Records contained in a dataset
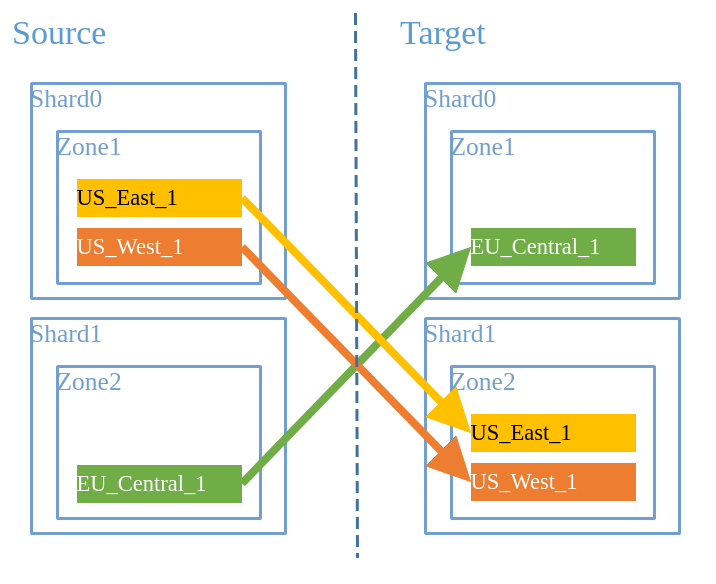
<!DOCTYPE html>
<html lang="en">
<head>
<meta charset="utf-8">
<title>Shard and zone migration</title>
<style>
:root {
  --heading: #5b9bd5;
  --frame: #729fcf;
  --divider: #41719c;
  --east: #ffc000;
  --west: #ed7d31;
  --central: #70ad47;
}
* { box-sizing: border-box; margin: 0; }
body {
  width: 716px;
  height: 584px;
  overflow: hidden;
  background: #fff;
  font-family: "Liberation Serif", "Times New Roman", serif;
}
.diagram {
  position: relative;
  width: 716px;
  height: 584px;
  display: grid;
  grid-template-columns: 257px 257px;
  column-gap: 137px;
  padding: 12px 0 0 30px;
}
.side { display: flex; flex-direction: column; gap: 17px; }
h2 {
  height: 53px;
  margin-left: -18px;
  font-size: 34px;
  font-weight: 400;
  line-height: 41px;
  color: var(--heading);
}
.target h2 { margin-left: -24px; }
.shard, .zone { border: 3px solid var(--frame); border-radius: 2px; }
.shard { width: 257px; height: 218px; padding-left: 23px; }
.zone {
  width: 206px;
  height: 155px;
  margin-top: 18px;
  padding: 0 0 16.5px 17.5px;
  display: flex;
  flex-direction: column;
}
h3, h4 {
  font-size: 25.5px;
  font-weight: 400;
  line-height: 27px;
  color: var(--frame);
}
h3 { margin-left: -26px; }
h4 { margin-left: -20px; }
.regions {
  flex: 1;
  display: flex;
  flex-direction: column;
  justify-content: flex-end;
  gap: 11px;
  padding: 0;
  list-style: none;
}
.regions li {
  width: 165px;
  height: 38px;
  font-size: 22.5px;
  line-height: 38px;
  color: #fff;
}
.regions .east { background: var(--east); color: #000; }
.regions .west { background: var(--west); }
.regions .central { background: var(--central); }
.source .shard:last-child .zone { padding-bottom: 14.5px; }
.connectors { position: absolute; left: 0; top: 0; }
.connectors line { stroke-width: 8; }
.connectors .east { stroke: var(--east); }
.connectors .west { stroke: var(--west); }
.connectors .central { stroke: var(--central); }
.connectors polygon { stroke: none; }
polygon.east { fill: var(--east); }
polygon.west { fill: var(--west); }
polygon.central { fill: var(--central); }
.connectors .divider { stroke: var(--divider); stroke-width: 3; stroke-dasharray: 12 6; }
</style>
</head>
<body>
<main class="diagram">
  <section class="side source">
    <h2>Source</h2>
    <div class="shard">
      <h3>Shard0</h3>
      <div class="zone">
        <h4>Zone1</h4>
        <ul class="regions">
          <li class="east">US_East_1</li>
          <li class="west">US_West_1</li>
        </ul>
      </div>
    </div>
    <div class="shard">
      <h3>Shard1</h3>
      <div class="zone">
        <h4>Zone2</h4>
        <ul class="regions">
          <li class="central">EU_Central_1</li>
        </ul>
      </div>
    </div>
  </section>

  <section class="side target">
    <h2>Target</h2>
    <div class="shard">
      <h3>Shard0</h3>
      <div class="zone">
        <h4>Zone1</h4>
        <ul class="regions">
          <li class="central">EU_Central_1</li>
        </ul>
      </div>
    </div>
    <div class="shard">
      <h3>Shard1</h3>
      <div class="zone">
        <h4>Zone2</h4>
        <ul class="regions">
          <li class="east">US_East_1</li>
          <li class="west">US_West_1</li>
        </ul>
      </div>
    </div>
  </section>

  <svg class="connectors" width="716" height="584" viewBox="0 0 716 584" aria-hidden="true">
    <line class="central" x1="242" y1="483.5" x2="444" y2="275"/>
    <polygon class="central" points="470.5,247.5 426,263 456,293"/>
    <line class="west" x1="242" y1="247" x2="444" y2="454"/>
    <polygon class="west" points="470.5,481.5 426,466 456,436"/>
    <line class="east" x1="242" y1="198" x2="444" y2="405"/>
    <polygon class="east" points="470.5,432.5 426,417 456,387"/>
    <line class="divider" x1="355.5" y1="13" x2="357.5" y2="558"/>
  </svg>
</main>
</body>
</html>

* * *

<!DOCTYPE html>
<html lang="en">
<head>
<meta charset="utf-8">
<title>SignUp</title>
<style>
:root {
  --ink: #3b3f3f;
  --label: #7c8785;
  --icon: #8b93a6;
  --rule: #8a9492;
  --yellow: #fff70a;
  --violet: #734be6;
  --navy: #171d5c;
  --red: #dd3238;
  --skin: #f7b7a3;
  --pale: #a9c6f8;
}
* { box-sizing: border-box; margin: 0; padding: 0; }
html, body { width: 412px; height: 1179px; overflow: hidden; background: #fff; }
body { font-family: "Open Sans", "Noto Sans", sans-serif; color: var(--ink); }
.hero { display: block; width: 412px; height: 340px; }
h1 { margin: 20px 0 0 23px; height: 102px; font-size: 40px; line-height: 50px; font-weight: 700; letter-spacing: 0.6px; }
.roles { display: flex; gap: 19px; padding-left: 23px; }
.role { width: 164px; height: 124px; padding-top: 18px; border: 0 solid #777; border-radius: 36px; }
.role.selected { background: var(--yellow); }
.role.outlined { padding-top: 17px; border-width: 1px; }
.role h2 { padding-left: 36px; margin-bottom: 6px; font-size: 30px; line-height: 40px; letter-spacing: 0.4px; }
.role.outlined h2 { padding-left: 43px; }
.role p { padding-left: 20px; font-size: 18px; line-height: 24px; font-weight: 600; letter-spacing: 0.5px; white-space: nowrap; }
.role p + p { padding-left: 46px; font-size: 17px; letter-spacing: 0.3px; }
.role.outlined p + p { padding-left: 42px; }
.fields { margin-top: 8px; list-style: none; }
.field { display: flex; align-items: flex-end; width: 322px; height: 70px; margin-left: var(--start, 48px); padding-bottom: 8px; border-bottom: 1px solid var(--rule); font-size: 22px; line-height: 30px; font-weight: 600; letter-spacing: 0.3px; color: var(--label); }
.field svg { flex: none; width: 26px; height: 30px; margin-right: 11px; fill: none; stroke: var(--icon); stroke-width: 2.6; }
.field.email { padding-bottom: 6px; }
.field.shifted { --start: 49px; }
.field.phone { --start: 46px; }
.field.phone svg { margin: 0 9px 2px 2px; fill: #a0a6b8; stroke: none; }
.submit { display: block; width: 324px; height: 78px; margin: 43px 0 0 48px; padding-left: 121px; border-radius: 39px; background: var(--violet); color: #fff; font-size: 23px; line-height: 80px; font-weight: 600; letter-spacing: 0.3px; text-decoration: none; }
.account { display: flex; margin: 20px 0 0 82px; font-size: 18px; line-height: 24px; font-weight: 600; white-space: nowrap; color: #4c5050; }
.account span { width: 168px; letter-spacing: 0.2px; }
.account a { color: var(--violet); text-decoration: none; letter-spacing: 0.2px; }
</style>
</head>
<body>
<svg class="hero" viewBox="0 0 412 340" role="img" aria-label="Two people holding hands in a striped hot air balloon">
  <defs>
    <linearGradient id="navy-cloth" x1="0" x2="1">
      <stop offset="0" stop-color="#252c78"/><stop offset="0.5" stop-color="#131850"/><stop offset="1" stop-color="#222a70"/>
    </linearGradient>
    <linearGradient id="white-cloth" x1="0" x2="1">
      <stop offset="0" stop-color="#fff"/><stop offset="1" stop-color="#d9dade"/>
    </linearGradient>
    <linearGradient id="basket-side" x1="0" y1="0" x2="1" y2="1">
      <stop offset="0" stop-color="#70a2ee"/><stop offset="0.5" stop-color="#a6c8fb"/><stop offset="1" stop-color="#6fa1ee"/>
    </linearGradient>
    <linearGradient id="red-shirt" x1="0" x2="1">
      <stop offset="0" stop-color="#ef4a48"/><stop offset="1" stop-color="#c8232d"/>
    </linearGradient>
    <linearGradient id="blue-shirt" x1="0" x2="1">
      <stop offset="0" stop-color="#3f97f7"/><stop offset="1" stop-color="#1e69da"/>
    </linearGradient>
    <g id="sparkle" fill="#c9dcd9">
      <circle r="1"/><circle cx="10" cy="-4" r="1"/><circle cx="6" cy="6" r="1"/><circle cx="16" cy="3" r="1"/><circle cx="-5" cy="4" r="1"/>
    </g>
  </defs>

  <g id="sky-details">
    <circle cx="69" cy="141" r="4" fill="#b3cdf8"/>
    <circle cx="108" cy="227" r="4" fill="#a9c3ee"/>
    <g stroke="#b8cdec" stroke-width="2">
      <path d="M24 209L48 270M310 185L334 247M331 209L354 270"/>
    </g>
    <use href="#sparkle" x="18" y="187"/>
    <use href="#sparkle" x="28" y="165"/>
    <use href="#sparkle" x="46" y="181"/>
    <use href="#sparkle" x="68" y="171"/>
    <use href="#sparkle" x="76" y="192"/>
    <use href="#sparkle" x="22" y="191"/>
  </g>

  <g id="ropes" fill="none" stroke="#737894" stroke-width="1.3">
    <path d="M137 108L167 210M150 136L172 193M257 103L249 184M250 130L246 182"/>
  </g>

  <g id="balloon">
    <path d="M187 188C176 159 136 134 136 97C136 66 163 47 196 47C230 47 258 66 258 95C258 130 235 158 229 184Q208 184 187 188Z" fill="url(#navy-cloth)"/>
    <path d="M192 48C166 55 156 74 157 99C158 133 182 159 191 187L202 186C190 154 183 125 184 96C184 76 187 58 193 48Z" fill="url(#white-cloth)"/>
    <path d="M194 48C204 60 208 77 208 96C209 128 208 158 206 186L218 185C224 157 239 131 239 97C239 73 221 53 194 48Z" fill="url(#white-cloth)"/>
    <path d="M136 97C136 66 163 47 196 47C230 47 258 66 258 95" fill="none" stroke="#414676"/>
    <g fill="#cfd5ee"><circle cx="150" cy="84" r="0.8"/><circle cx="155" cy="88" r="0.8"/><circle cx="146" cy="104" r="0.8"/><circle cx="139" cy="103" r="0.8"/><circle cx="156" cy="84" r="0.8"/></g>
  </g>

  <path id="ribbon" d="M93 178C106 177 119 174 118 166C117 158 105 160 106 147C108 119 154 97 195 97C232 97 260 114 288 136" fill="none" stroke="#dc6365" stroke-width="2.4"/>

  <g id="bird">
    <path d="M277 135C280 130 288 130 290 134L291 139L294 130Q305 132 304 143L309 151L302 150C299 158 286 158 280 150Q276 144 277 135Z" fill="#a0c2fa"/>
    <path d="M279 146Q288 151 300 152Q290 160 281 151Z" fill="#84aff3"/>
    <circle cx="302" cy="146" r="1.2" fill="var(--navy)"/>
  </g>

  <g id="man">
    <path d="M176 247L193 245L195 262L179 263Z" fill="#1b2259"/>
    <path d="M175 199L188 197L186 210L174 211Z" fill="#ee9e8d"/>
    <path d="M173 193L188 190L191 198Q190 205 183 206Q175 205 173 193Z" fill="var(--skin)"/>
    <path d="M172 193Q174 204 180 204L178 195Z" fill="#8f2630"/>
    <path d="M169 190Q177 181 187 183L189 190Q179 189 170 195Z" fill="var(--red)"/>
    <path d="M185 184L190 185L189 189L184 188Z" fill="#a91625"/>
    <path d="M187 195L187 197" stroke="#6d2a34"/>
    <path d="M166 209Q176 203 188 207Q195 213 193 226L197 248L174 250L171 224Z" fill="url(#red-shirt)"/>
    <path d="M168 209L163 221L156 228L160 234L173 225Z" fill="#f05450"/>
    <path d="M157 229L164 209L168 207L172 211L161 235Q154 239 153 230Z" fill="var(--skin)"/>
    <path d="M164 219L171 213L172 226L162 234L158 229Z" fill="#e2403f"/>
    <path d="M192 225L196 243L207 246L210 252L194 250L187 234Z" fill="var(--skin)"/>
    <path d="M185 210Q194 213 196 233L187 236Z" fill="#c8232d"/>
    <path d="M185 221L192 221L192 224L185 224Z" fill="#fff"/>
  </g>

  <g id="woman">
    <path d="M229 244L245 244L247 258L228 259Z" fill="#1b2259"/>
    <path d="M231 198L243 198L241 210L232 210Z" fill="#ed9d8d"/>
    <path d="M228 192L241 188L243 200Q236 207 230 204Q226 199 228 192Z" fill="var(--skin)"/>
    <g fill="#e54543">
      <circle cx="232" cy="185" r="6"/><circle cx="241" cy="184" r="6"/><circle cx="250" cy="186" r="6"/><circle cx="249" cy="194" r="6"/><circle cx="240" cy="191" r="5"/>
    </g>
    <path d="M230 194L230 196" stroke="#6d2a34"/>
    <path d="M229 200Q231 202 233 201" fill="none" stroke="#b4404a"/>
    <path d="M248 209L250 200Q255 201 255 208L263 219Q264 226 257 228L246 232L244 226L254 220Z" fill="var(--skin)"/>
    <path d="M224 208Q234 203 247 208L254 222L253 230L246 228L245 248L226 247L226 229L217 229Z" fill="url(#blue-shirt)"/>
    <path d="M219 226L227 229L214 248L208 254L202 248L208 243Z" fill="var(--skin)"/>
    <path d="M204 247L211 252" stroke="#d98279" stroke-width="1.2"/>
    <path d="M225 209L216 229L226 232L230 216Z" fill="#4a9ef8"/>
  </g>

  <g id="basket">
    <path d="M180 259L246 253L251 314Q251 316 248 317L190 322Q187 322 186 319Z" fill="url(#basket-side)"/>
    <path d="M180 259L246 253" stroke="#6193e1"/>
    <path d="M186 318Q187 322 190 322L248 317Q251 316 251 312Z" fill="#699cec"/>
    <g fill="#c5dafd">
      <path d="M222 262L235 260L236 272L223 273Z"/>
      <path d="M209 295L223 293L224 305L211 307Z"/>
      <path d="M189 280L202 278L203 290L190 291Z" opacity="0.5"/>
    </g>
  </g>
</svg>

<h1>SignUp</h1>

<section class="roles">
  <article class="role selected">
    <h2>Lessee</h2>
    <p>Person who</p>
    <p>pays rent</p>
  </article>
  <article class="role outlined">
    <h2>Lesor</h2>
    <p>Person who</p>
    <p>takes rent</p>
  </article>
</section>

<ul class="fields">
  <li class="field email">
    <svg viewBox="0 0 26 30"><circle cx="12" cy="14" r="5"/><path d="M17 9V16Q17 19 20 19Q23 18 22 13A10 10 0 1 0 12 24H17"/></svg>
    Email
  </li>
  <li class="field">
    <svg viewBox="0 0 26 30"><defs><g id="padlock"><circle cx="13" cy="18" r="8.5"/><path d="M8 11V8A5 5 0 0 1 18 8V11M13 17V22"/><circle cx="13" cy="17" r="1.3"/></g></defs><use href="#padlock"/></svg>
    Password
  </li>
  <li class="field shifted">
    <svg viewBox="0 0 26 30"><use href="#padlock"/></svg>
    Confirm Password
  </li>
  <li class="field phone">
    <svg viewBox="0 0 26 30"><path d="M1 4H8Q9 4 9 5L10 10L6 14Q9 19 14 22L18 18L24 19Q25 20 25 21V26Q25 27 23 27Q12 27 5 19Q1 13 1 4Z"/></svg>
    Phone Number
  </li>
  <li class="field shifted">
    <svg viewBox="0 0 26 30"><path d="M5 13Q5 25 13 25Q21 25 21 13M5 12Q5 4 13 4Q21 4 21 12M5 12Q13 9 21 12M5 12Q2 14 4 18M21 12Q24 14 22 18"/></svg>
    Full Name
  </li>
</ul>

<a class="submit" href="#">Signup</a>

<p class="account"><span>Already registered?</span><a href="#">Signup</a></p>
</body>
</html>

---

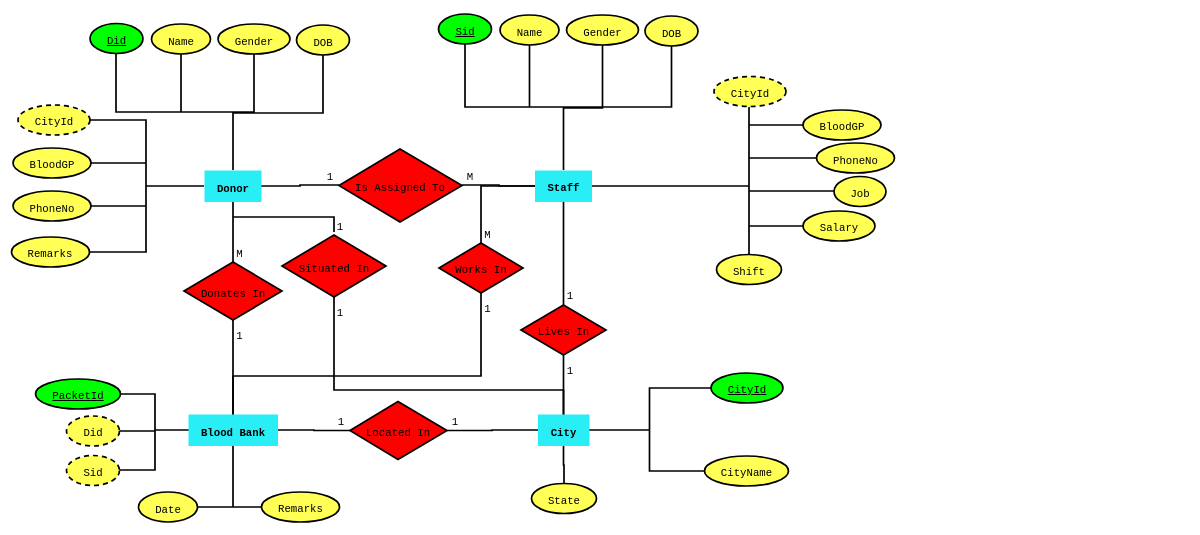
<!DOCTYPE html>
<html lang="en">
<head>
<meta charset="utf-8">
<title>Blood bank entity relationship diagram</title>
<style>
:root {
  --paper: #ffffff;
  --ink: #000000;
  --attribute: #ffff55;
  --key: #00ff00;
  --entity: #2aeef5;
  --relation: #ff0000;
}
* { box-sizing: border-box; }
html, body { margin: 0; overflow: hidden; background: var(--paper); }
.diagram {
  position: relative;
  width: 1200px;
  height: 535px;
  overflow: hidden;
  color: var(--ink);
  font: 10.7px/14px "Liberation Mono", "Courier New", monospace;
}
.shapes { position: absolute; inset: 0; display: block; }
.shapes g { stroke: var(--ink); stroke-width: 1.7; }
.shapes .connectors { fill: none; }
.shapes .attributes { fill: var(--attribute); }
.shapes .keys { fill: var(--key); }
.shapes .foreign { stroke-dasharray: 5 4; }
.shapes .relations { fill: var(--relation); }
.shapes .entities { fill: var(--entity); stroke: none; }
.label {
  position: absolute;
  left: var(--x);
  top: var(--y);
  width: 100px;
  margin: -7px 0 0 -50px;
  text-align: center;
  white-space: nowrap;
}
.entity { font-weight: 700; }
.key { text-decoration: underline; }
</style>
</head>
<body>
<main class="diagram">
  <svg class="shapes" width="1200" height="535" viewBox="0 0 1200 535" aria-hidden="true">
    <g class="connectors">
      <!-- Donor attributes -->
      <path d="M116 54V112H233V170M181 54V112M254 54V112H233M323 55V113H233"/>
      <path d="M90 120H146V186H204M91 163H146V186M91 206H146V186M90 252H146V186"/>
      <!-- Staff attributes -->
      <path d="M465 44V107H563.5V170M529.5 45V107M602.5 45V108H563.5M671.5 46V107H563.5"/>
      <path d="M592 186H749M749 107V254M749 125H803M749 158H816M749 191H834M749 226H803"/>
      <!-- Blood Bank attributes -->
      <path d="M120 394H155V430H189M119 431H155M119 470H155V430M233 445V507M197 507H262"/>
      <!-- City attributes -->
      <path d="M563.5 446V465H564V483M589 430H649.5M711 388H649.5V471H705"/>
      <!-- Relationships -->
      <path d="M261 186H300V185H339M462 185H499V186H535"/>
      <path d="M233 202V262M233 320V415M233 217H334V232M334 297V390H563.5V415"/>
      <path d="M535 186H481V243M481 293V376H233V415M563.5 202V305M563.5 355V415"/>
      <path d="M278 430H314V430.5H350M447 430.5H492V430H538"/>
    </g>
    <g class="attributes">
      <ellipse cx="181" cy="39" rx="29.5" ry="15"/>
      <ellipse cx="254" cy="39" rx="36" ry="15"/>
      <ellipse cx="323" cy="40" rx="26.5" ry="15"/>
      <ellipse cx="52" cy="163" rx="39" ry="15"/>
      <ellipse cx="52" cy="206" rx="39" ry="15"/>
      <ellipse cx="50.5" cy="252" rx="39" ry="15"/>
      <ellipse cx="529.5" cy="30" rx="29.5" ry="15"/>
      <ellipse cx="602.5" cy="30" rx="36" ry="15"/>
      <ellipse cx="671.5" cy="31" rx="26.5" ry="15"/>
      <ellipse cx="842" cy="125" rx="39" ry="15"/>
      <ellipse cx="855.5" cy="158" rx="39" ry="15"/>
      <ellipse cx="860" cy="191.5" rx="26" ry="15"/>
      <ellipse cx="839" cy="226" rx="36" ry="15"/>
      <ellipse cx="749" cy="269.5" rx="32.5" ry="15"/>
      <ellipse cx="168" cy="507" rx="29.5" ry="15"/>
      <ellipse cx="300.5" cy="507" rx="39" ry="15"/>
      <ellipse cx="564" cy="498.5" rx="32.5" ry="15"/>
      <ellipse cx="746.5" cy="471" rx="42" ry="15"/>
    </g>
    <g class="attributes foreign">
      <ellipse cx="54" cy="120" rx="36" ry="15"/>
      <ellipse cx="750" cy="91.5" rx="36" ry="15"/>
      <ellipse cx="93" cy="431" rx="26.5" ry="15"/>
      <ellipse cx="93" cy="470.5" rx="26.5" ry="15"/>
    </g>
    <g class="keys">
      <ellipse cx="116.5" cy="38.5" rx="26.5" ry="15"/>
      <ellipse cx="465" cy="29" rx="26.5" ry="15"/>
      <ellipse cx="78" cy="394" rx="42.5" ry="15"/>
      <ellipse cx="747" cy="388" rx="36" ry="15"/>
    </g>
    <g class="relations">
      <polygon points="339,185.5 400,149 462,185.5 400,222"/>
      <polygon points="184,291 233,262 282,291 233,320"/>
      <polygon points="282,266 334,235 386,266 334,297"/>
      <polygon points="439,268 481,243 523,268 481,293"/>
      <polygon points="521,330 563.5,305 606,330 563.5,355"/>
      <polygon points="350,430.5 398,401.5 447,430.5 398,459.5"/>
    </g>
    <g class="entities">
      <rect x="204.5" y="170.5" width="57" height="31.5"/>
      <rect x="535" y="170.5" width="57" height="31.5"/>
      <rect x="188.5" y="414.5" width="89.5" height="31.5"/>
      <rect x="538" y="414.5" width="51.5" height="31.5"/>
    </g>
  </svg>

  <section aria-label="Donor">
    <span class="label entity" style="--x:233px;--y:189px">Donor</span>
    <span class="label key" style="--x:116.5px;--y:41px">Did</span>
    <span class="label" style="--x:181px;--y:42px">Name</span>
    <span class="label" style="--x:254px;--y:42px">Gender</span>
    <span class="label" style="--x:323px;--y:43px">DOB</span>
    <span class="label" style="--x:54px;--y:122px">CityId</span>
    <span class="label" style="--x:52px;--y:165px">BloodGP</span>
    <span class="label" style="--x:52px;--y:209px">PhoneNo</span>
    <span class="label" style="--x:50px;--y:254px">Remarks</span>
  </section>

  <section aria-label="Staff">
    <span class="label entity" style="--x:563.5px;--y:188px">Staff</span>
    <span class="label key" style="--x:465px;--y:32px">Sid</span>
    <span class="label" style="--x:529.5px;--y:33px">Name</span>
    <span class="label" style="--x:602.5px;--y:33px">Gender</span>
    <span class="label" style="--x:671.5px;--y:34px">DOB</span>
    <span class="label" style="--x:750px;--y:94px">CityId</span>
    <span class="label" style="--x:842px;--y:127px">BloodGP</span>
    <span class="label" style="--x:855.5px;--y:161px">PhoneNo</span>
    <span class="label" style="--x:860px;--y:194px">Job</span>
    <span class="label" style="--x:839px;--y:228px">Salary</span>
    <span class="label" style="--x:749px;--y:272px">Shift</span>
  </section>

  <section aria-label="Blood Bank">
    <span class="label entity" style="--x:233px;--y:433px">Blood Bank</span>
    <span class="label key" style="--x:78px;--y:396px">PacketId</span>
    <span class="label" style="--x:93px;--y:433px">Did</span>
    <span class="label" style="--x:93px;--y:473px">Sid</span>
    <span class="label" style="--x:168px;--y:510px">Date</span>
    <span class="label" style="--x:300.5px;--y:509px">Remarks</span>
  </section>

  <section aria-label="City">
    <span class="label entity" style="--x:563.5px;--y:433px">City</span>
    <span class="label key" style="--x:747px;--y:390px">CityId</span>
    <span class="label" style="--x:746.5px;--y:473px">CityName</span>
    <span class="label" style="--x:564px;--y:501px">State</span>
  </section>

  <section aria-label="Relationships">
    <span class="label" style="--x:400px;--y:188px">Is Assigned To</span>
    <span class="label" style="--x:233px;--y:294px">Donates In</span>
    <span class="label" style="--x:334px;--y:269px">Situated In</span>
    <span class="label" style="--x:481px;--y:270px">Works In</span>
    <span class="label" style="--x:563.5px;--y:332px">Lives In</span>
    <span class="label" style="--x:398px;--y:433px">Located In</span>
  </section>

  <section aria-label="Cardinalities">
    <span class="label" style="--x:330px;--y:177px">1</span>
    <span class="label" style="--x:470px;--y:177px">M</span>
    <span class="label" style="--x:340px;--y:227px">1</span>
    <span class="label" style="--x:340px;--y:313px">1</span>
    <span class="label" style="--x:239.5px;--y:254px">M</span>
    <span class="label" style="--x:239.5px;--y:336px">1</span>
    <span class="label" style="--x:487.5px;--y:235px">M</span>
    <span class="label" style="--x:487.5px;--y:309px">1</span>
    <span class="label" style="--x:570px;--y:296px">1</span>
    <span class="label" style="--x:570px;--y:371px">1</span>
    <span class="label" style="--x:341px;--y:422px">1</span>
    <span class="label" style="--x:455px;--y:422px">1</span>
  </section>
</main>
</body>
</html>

— Your instructions —
Restate word for word the entries above, starting at the line with "sans-serif; color: var(--ink);" and ending at the line with "margin: 0 9px", inclusive, and no others.

— Output for this task —
body { font-family: "Open Sans", "Noto Sans", sans-serif; color: var(--ink); }
.hero { display: block; width: 412px; height: 340px; }
h1 { margin: 20px 0 0 23px; height: 102px; font-size: 40px; line-height: 50px; font-weight: 700; letter-spacing: 0.6px; }
.roles { display: flex; gap: 19px; padding-left: 23px; }
.role { width: 164px; height: 124px; padding-top: 18px; border: 0 solid #777; border-radius: 36px; }
.role.selected { background: var(--yellow); }
.role.outlined { padding-top: 17px; border-width: 1px; }
.role h2 { padding-left: 36px; margin-bottom: 6px; font-size: 30px; line-height: 40px; letter-spacing: 0.4px; }
.role.outlined h2 { padding-left: 43px; }
.role p { padding-left: 20px; font-size: 18px; line-height: 24px; font-weight: 600; letter-spacing: 0.5px; white-space: nowrap; }
.role p + p { padding-left: 46px; font-size: 17px; letter-spacing: 0.3px; }
.role.outlined p + p { padding-left: 42px; }
.fields { margin-top: 8px; list-style: none; }
.field { display: flex; align-items: flex-end; width: 322px; height: 70px; margin-left: var(--start, 48px); padding-bottom: 8px; border-bottom: 1px solid var(--rule); font-size: 22px; line-height: 30px; font-weight: 600; letter-spacing: 0.3px; color: var(--label); }
.field svg { flex: none; width: 26px; height: 30px; margin-right: 11px; fill: none; stroke: var(--icon); stroke-width: 2.6; }
.field.email { padding-bottom: 6px; }
.field.shifted { --start: 49px; }
.field.phone { --start: 46px; }
.field.phone svg { margin: 0 9px 2px 2px; fill: #a0a6b8; stroke: none; }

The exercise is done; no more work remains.